Raw data below:

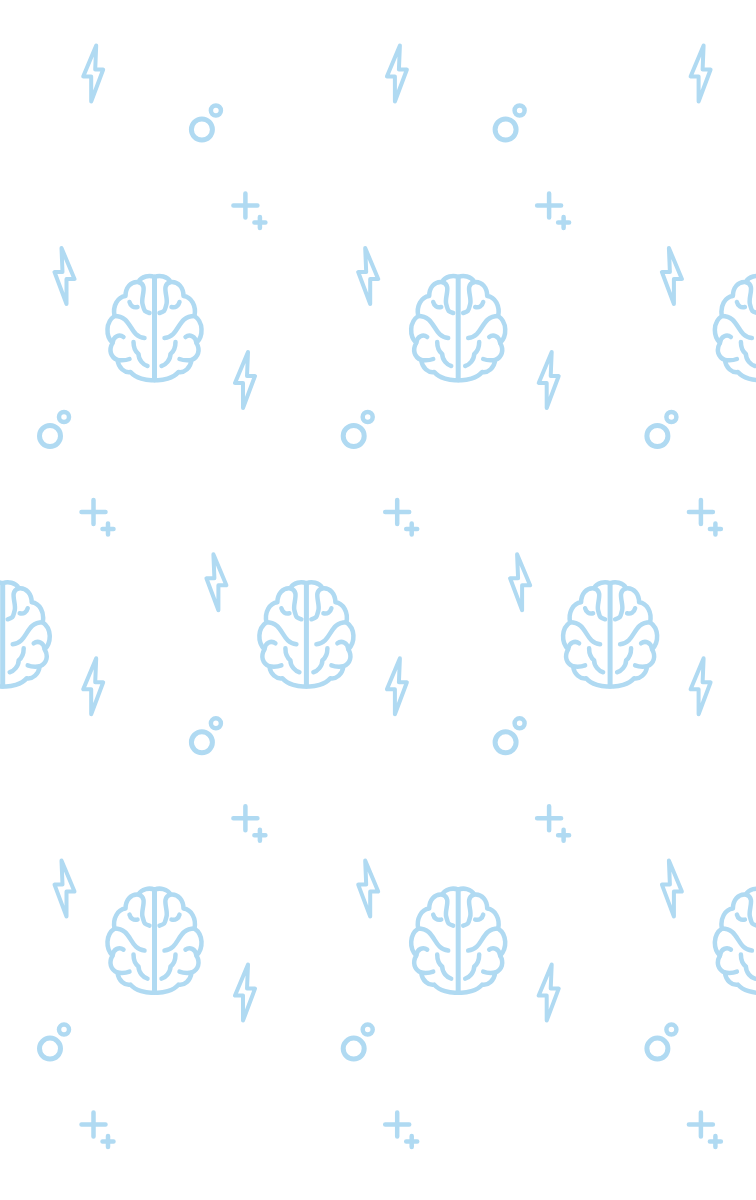
<!DOCTYPE html>
<html lang="en">
<head>
<meta charset="utf-8">
<title>Brainstorm pattern</title>
<style>
:root { --paper: #ffffff; --line: #b0daf2; }
html, body { margin: 0; background: var(--paper); overflow: hidden; }
.pattern { display: block; width: 756px; height: 1200px; fill: none; stroke: var(--line); stroke-width: 4.5; stroke-linecap: round; stroke-linejoin: round; }
</style>
</head>
<body>
<svg class="pattern" viewBox="0 0 756 1200" role="img" aria-label="Repeating pattern of brains, lightning bolts, bubbles and plus signs">
  <defs>
    <g id="brain-half">
      <path d="M0-51C5-53 13-52 16-46C24-47 29-40 29-32C37-31 42-22 40-12C49-6 49 8 42 15C46 22 44 29 37 32C36 40 30 45 24 44C19 50 8 53 0 52"/>
      <path d="M16-46C6-43 14-31 12-24S11-17 5-15"/>
      <path d="M25-26C24-22 21-20 17-21"/>
      <path d="M40-12C22-12 26 8 10 10"/>
      <path d="M42 15C41 8 35 6 31 9"/>
      <path d="M37 32Q30 33 25 31"/>
      <path d="M21 14C21 20 20 23 16 26C16 32 11 37 7 38"/>
    </g>
    <g id="brain">
      <use href="#brain-half"/>
      <use href="#brain-half" transform="scale(-1 1)"/>
      <path d="M0-51V52" stroke-width="5"/>
    </g>
    <polygon id="bolt" points="3,-28 -10,3 -2,3 -2,28 10,-4 2,-4" stroke-width="4"/>
    <g id="bubbles">
      <circle r="10.5" stroke-width="5"/>
      <circle cx="14" cy="-19" r="5"/>
    </g>
    <path id="pluses" d="M-12 0H12M0-12V12M9 17H20M14.5 11.5V22.5"/>

    <g id="thought">
      <use href="#brain"/>
      <use href="#bolt" transform="translate(-90 -52) scale(-1 1)"/>
    </g>
    <g id="sparks">
      <use href="#bolt" x="90.5" y="52"/>
      <use href="#bubbles" x="-104.5" y="108"/>
      <use href="#pluses" x="-61" y="184"/>
    </g>
    <g id="sparks-row">
      <use href="#sparks"/>
      <use href="#sparks" x="303.7"/>
      <use href="#sparks" x="607.4"/>
    </g>
    <g id="full-row">
      <use href="#thought"/>
      <use href="#thought" x="303.7"/>
      <use href="#thought" x="607.4"/>
      <use href="#sparks-row"/>
    </g>
  </defs>

  <use href="#sparks-row" x="2.7" y="21.5"/>
  <use href="#full-row" x="154.5" y="328"/>
  <use href="#full-row" x="2.7" y="634.3"/>
  <use href="#full-row" x="154.5" y="940.6"/>
</svg>
</body>
</html>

End of Raw data.

[The task]: The answer should be nothing but the number of lines in this data that include "thought".

[Task result]: 4